-- Data for analysis --

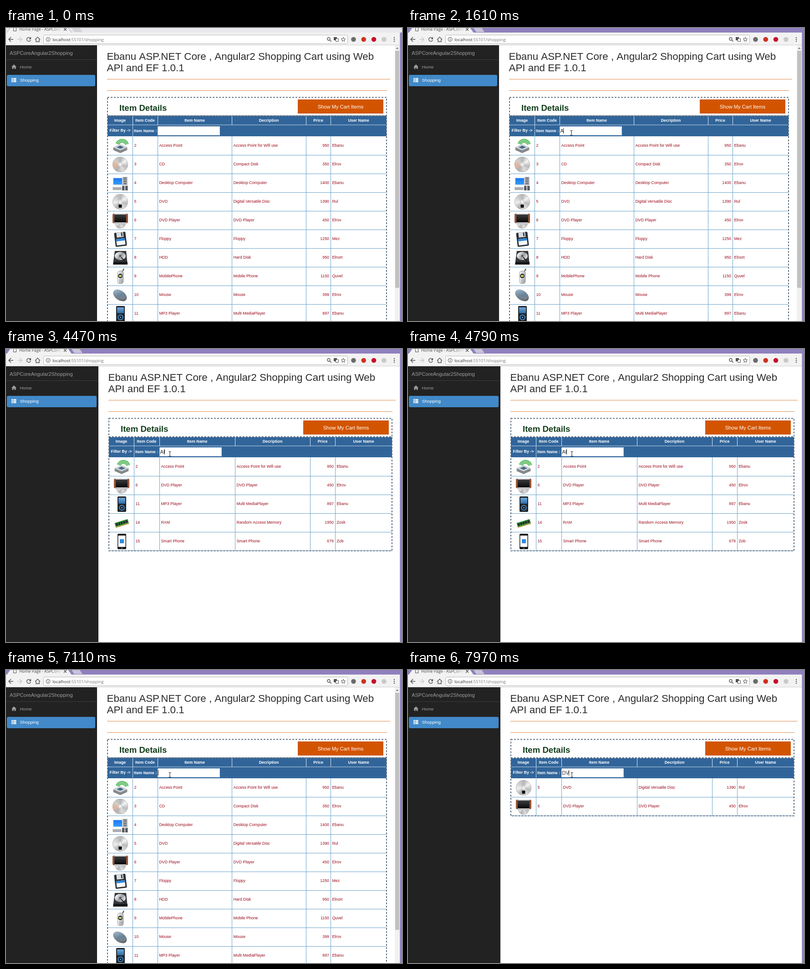
Recreate the animation shown at these times as an HTML page with a canvas. Size 870x644 px, loop 8 s.

```html
<!DOCTYPE html>
<html lang="en">
<head>
<meta charset="utf-8">
<title>Shopping cart filter</title>
<style>
html, body { margin: 0; width: 100%; height: 100%; overflow: hidden; background: #fff; }
canvas { display: block; }
</style>
</head>
<body>
<canvas id="stage" width="870" height="644"></canvas>
<script>
const ctx = document.getElementById('stage').getContext('2d');
const LOOP = 8000, BLINK = 530, ROW = 41;
const SANS = '"Liberation Sans", Arial, sans-serif';
const UI = '"Open Sans", sans-serif';
const RED = '#9a0a1c', BLUE = '#31659a', GRID = '#6ba2c9', INK = '#505050', ORANGE = '#e08a4c';

// ---- drawing helpers ----
function rect(x, y, w, h, c) { ctx.fillStyle = c; ctx.fillRect(x, y, w, h); }

function round(x, y, w, h, r, fill, stroke) {
  ctx.beginPath();
  ctx.roundRect(x, y, w, h, r);
  if (fill) { ctx.fillStyle = fill; ctx.fill(); }
  if (stroke) { ctx.strokeStyle = stroke; ctx.lineWidth = 1; ctx.stroke(); }
}

function trace(p) {
  ctx.beginPath();
  for (let i = 0; i < p.length; i += 2) ctx.lineTo(p[i], p[i + 1]);
}

function poly(c, ...p) { trace(p); ctx.closePath(); ctx.fillStyle = c; ctx.fill(); }

function line(c, w, ...p) { trace(p); ctx.strokeStyle = c; ctx.lineWidth = w; ctx.stroke(); }

function dashes(c, w, dash, draw) {
  ctx.setLineDash(dash);
  ctx.strokeStyle = c;
  ctx.lineWidth = w;
  draw();
  ctx.setLineDash([]);
}

function oval(x, y, rx, ry, c) {
  ctx.beginPath();
  ctx.ellipse(x, y, rx, ry, 0, 0, 7);
  ctx.fillStyle = c;
  ctx.fill();
}

function dot(x, y, r, c) { oval(x, y, r, r, c); }

function arc(x, y, r, a, b, c, w) {
  ctx.beginPath();
  ctx.arc(x, y, r, a, b);
  ctx.strokeStyle = c;
  ctx.lineWidth = w;
  ctx.stroke();
}

function ring(x, y, r, c, w) { arc(x, y, r, 0, 2 * Math.PI, c, w); }

function text(s, x, y, size, c, { bold, align = 'left', face = SANS } = {}) {
  ctx.font = `${bold ? 'bold ' : ''}${size}px ${face}`;
  ctx.textAlign = align;
  ctx.fillStyle = c;
  ctx.fillText(s, x, y);
}

function fade(x0, y0, x1, y1, ...colors) {
  const g = ctx.createLinearGradient(x0, y0, x1, y1);
  colors.forEach((c, i) => g.addColorStop(i / (colors.length - 1), c));
  return g;
}

function placed(x, y, turn, draw) {
  ctx.save();
  ctx.translate(x, y);
  ctx.rotate(turn);
  draw();
  ctx.restore();
}

// ---- item pictures, drawn around (0, 0) ----
function disc(y, r, tint) {
  const g = ctx.createConicGradient(-0.6, 0, y);
  ['#f4f4f4', '#bcbcbe', '#dedede', '#b2b2b4', tint, '#cfcfcf', '#b6b6b8', '#f4f4f4']
    .forEach((c, i, all) => g.addColorStop(i / (all.length - 1), c));
  dot(0, y, r, g);
  ring(0, y, r - 0.5, '#aeaeb0', 0.8);
  dot(0, y, r * 0.3, '#d6d6d6');
  dot(0, y, r * 0.13, '#fff');
}

const pictures = {
  'Access Point'() {
    for (let r = 8; r < 15; r += 3) arc(4, 0, r, 3.5, 6, '#52b85a', 2.2);
    const slab = (y, s, c) => poly(c, -16 * s, y, 0, y - 7 * s, 16 * s, y, 0, y + 7 * s);
    for (let y = 9; y > 3; y--) slab(y, 1, '#85898e');
    slab(3, 1, '#cfd2d6');
    slab(3, 0.5, '#486a88');
  },
  'CD'() { disc(0, 17, '#e6b496'); },
  'Desktop Computer'() {
    rect(5, -14, 11, 19, '#b9bdc2');
    for (let y = -12; y < 4; y += 4) rect(7, y, 7, 2, '#595d62');
    rect(-16, -12, 21, 17, '#dfe3e8');
    rect(-15, -11, 19, 14, fade(0, -11, 0, 3, '#1e78ef', '#2f9bff'));
    rect(-17, 8, 20, 7, '#cfd2d5');
    for (let y = 10; y < 15; y += 2) rect(-16, y, 18, 1, '#85898d');
    for (const x of [4, 11]) rect(x, 6, 5.5, 10, '#565b61');
  },
  'DVD'() { disc(0, 17, '#efefef'); rect(-3.5, 6, 7, 7, '#111'); },
  'DVD Player'() {
    disc(6, 12, '#efefef');
    round(-17, -15, 34, 21, 3, '#96553a');
    rect(-13, -15, 26, 23, '#c4c4c6');
    rect(-13, -13, 26, 17, fade(0, -13, 0, 4, '#3c3c3e', '#080808'));
  },
  'Floppy'() {
    placed(0, 0, -0.12, () => {
      round(-12, -15, 25, 31, 2, '#2b3036');
      rect(-7, -15, 15, 11, '#d9dce0');
      rect(3, -14, 3, 8, '#40454c');
      rect(-9, -1, 19, 14, '#f5f7f9');
      rect(-9, -1, 19, 5, '#2d86d9');
    });
  },
  'HDD'() {
    poly('#36383b', -12, -15, 13, -15, 16, 15, -16, 15);
    oval(0, -4, 12, 9, fade(-10, -10, 10, 4, '#fff', '#9b9ea2', '#eceded'));
    dot(0, -4, 2.5, '#55585c');
    line('#222', 2, 11, 8, 2, -1);
    rect(-15, 9, 31, 6, '#17181a');
  },
  'MobilePhone'() {
    line('#4a4a4a', 2, 5, -11, 8, -17);
    round(-6, -12, 13, 28, 5, fade(-6, 0, 7, 0, '#fafafa', '#aeb0b3'), '#9a9ca0');
    dot(0, -1, 5, '#2f3134');
    rect(-3, -3, 6, 4, '#cbd85a');
    for (let i = 0; i < 9; i++) rect(-3 + i % 3 * 3, 7 + Math.floor(i / 3) * 3, 2, 1.5, '#85888c');
  },
  'Mouse'() {
    placed(0, 0, 0.6, () => {
      oval(0, 1, 16.5, 10.5, fade(-16, 0, 16, 0, '#8494a1', '#5e6266'));
      oval(-1, -1, 15, 8.5, fade(-12, -8, 12, 8, '#9db5c8', '#6a8499', '#7d8185'));
    });
  },
  'MP3 Player'() {
    round(-9, -17, 19, 34, 2, '#202326');
    rect(-7, -14, 15, 13, fade(0, -14, 0, -1, '#6ea9dc', '#2f6ca8'));
    ['#3f7eb5', '#14181c', '#89b8dd'].forEach((c, i) => dot(0.5, 8, 6.5 - i * 2.5, c));
  },
  'RAM'() {
    placed(0, 0, -0.3, () => {
      rect(-15, -4, 30, 9, '#2f8a35');
      rect(-15, 5, 30, 2, '#b99a3c');
      for (let x = -13; x < 12; x += 5.5) rect(x, -2, 4, 5, '#23282a');
    });
  },
  'Smart Phone'() {
    round(-9, -17, 19, 34, 2, '#17181a');
    rect(-7.5, -13, 16, 25, '#fff');
    rect(-4, -5, 9, 9, '#2e8ee0');
    rect(-1, 14, 3, 1.5, '#9a9a9a');
  }
};

// ---- content: code, name, description, price, user ----
const items = `2|Access Point|Access Point for Wifi use|950|Ebanu
3|CD|Compact Disk|350|Elrov
4|Desktop Computer|Desktop Computer|1400|Ebanu
5|DVD|Digital Versatile Disc|1390|Rul
6|DVD Player|DVD Player|450|Elrov
7|Floppy|Floppy|1250|Mez
8|HDD|Hard Disk|950|Elnort
9|MobilePhone|Mobile Phone|1150|Quvel
10|Mouse|Mouse|399|Elrov
11|MP3 Player|Multi MediaPlayer|897|Ebanu
14|RAM|Random Access Memory|1950|Zosk
15|Smart Phone|Smart Phone|679|Zob`.split('\n').map(row => {
  const [code, name, about, price, user] = row.split('|');
  return { code, name, about, price, user };
});
const heads = ['Image', 'Item Code', 'Item Name', 'Decription', 'Price', 'User Name'];
const shares = [55, 55, 163, 163, 54, 123];

// Columns share the table width in fixed proportions.
function layout(left, right) {
  const unit = (right - left - 2) / shares.reduce((a, b) => a + b);
  const cols = [left + 1];
  shares.forEach((s, i) => cols.push(cols[i] + s * unit));
  return { side: left - 22, left, right, cols: cols.map(Math.floor) };
}
const narrow = layout(222, 837), wide = layout(225, 849);

// ---- timeline: the filter runs a moment after the keys ----
const FOCUS = 1130;
const events = [
  { t: FOCUS, typed: '', query: '' },
  { t: 1540, typed: 'A', query: '' },
  { t: 3460, typed: 'Af', query: '' },
  { t: 4470, typed: 'Af', query: 'a' },
  { t: 4710, typed: 'Af', query: 'a' },
  { t: 6260, typed: 'A', query: 'a' },
  { t: 6790, typed: '', query: 'a' },
  { t: 7110, typed: '', query: '' },
  { t: 7500, typed: 'D', query: '' },
  { t: 7720, typed: 'DV', query: 'd' },
  { t: 7970, typed: 'DV', query: 'dv' }
];

// ---- browser window ----
function browser(active) {
  const edge = '#a7a3b2';
  rect(0, 0, 870, 10, active ? '#8f7fbe' : '#e9e8ec');
  poly('#f2f2f2', 2, 10, 9, 0, 137, 0, 144, 10);
  line(edge, 1, 2, 10, 9, 0);
  line(edge, 1, 137, 0, 144, 10);
  poly(active ? '#c9c3da' : '#d3d2d6', 144, 0, 162, 0, 168, 9, 150, 9);
  rect(0, 10, 866, 28, '#f2f2f2');
  ctx.strokeStyle = INK;
  ctx.lineWidth = 1;
  ctx.strokeRect(16.5, -3.5, 6, 10);
  text('Home Page - ASPCoreA', 29, 6, 8.9, fade(100, 0, 121, 0, '#444', '#ddd'), { face: UI });
  for (const d of [-3, 3]) line(INK, 1.3, 130 - d, 0, 130 + d, 6);

  const arrow = (x, d, c) => {
    line(c, 1.5, x - 5 * d, 25, x + 5 * d, 25);
    line(c, 1.5, x, 20, x - 5 * d, 25, x, 30);
  };
  arrow(11, 1, INK);
  arrow(30, -1, '#c9c9c9');
  arc(50, 25, 4.3, 0.3, 5.4, INK, 1.5);
  poly(INK, 55, 19.5, 55, 24.5, 50, 24.5);
  line(INK, 1.4, 64, 25.5, 69.5, 20, 75, 25.5);
  line(INK, 1.4, 66, 25, 66, 30, 73, 30, 73, 25);

  round(82.5, 15.5, 668, 19, 2, '#fff', '#b9b9b9');
  ring(92.5, 25, 4.3, INK, 1.1);
  line(INK, 1.2, 92.5, 24, 92.5, 27.5);
  dot(92.5, 22.6, 0.7, INK);
  text('localhost', 102, 28.7, 9.4, '#2b2b2b', { face: UI });
  text(':55101/shopping', 102 + ctx.measureText('localhost').width, 28.7, 9.4, '#777', { face: UI });

  ring(709, 24, 3, INK, 1.3);
  line(INK, 1.5, 711, 26, 715, 30);
  rect(720, 20, 7, 7, INK);
  round(724.5, 23.5, 6, 6, 0, '#fff', INK);
  const star = [];
  for (let i = 0; i <= 10; i++) {
    const a = i * Math.PI / 5, r = i % 2 ? 2.2 : 5;
    star.push(741 + r * Math.sin(a), 25.3 - r * Math.cos(a));
  }
  line(INK, 1, ...star);
  ['#6b6b6b', '#d0301f', '#c70d2c', '#c9c9c9'].forEach((c, i) => dot(763.5 + i * 22.3, 25, 5.3, c));
  for (let y = 21; y < 30; y += 4) dot(853, y, 1.2, INK);
  rect(0, 37, 866, 1, '#cfcfcf');
}

function sidebar(w) {
  const grey = '#9d9d9d';
  rect(0, 38, w, 606, '#222');
  text('ASPCoreAngular2Shopping', 8, 58.5, 11.2, grey);
  rect(0, 69, w, 1, '#3d3d3d');
  poly(grey, 12, 85.5, 17.5, 80, 23, 85.5);
  rect(13.5, 85, 8, 5, grey);
  rect(16.5, 87, 2, 3, '#222');
  text('Home', 30.5, 89, 9.7, grey);
  round(2, 103, w - 6, 25, 3, '#4189c8');
  for (let y = 110; y < 119; y += 3.3) {
    rect(12, y, 3, 2.4, '#fff');
    rect(16, y, 6.5, 2.4, '#fff');
  }
  text('Shopping', 30.5, 118.2, 9.8, '#fff');
}

function scrollbar() {
  rect(854, 38, 11, 606, '#f1f1f1');
  poly('#7d7d7d', 856.5, 46, 859.5, 42.5, 862.5, 46);
  rect(855, 50, 9, 521, '#c1c1c1');
}

function heading({ left, right }) {
  text('Ebanu ASP.NET Core , Angular2 Shopping Cart using Web', left - 0.5, 70.3, 22.35, '#2b2b2b');
  text('API and EF 1.0.1', left - 0.5, 95, 22.35, '#2b2b2b');
  rect(left, 112, right + 7 - left, 1, ORANGE);
  rect(left, 137, right - left, 1, ORANGE);

  text('Item Details', left + 27, 182, 18.6, '#123d1b', { bold: true });
  const x = right - 196;
  rect(x, 157, 188, 31, '#d35400');
  dashes('#b8612f', 1, [2, 2], () => ctx.strokeRect(x + 0.5, 157.5, 187, 30));
  text('Show My Cart Items', x + 94, 177, 11.2, '#fff', { align: 'center' });
}

function table({ left, right, cols }, rows) {
  const end = 238 + rows.length * ROW, width = cols[6] - cols[0];
  const centre = i => (cols[i] + cols[i + 1]) / 2;
  const label = (s, x, y, align) => text(s, x, y, 8.85, '#fff', { bold: true, align });

  rect(cols[0], 194, width, 44, BLUE);
  rect(cols[0], 212.5, width, 1, '#c3d6e8');
  heads.forEach((h, i) => {
    label(h, centre(i), 206, 'center');
    if (i) rect(cols[i], 194, 1, 19, '#e4edf5');
  });
  rect(cols[1], 213, 1, 25, '#c3d6e8');
  label('Filter By ->', centre(0), 228.3, 'center');
  label('Item Name :', cols[1] + 3, 228.7);

  rows.forEach((item, i) => {
    const y = 238 + i * ROW;
    rect(cols[0], y + ROW, width, 1, GRID);
    placed(centre(0) + 0.5, y + 21, 0, pictures[item.name]);
    const cell = (s, x, align) => text(s, x, y + 22.8, 8.85, RED, { align });
    cell(item.code, cols[1] + 3.4);
    cell(item.name, cols[2] + 3.4);
    cell(item.about, cols[3] + 3.4);
    cell(item.price, cols[5] - 3, 'right');
    cell(item.user, cols[5] + 3.4);
  });
  cols.slice(1, 6).forEach(x => rect(x, 238, 1, end - 238, GRID));

  dashes('#5f7083', 2, [4, 3], () => {
    ctx.strokeRect(left + 1, 152.5, right - left - 2, 40.5);
    ctx.strokeRect(left + 1, 193, right - left - 2, end - 192.5);
  });
}

function field(x, value, focused, caret) {
  rect(x, 216, 137, 20, '#fff');
  dashes(focused ? '#6fa4dc' : '#a9b4bf', 1, [2, 2], () => ctx.strokeRect(x + 0.5, 216.5, 136, 19));
  text(value, x + 1.4, 229.5, 11.2, '#333');
  if (caret) rect(Math.round(x + 0.8 + ctx.measureText(value).width), 220, 1, 12, '#222');
}

// An arrow glides up to the field in steps and becomes a text beam there.
function pointer(t) {
  if (t < 210) return;
  const k = Math.min(1, Math.floor((t - 210) / 80) / 5);
  if (k < 1) {
    const e = k * k * (3 - 2 * k);
    placed(712 - 352 * e, 548 - 329 * e, 0, () => {
      const shape = [0, 0, 0, 16, 4, 12.5, 6.5, 18.5, 9, 17.5, 6.5, 11.5, 11.5, 11.5, 0, 0];
      poly('#fff', ...shape);
      line('#000', 1, ...shape);
    });
    return;
  }
  const x = t > 750 && t < 2220 ? 359 : 360, y = t < 980 ? 219 : 225;
  rect(x - 0.5, y, 1, 11, '#111');
  for (const end of [0, 10]) rect(x - 2.5, y + end, 5, 1, '#333');
}

function draw(t) {
  const now = events.findLast(e => t >= e.t) || events[0];
  const page = now.query ? wide : narrow;
  const rows = items.filter(item => item.name.toLowerCase().includes(now.query));
  const focused = t >= FOCUS;

  rect(0, 0, 870, 644, '#fff');
  browser(t >= 980);
  sidebar(page.side);
  if (page === narrow) scrollbar();
  rect(865, 10, 1, 634, '#b9b1cf');
  rect(866, 10, 4, 634, '#9080c0');
  heading(page);
  table(page, rows);
  field(page.cols[2], now.typed, focused, focused && (t - now.t) % (2 * BLINK) < BLINK);
  pointer(t);
}

function frame() {
  draw(performance.now() % LOOP);
  requestAnimationFrame(frame);
}
frame();
</script>
</body>
</html>
```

-- Work to complete --
Using the material above, copy every line in which the string "layout" occurs.

-- Written response --
function layout(left, right) {
const narrow = layout(222, 837), wide = layout(225, 849);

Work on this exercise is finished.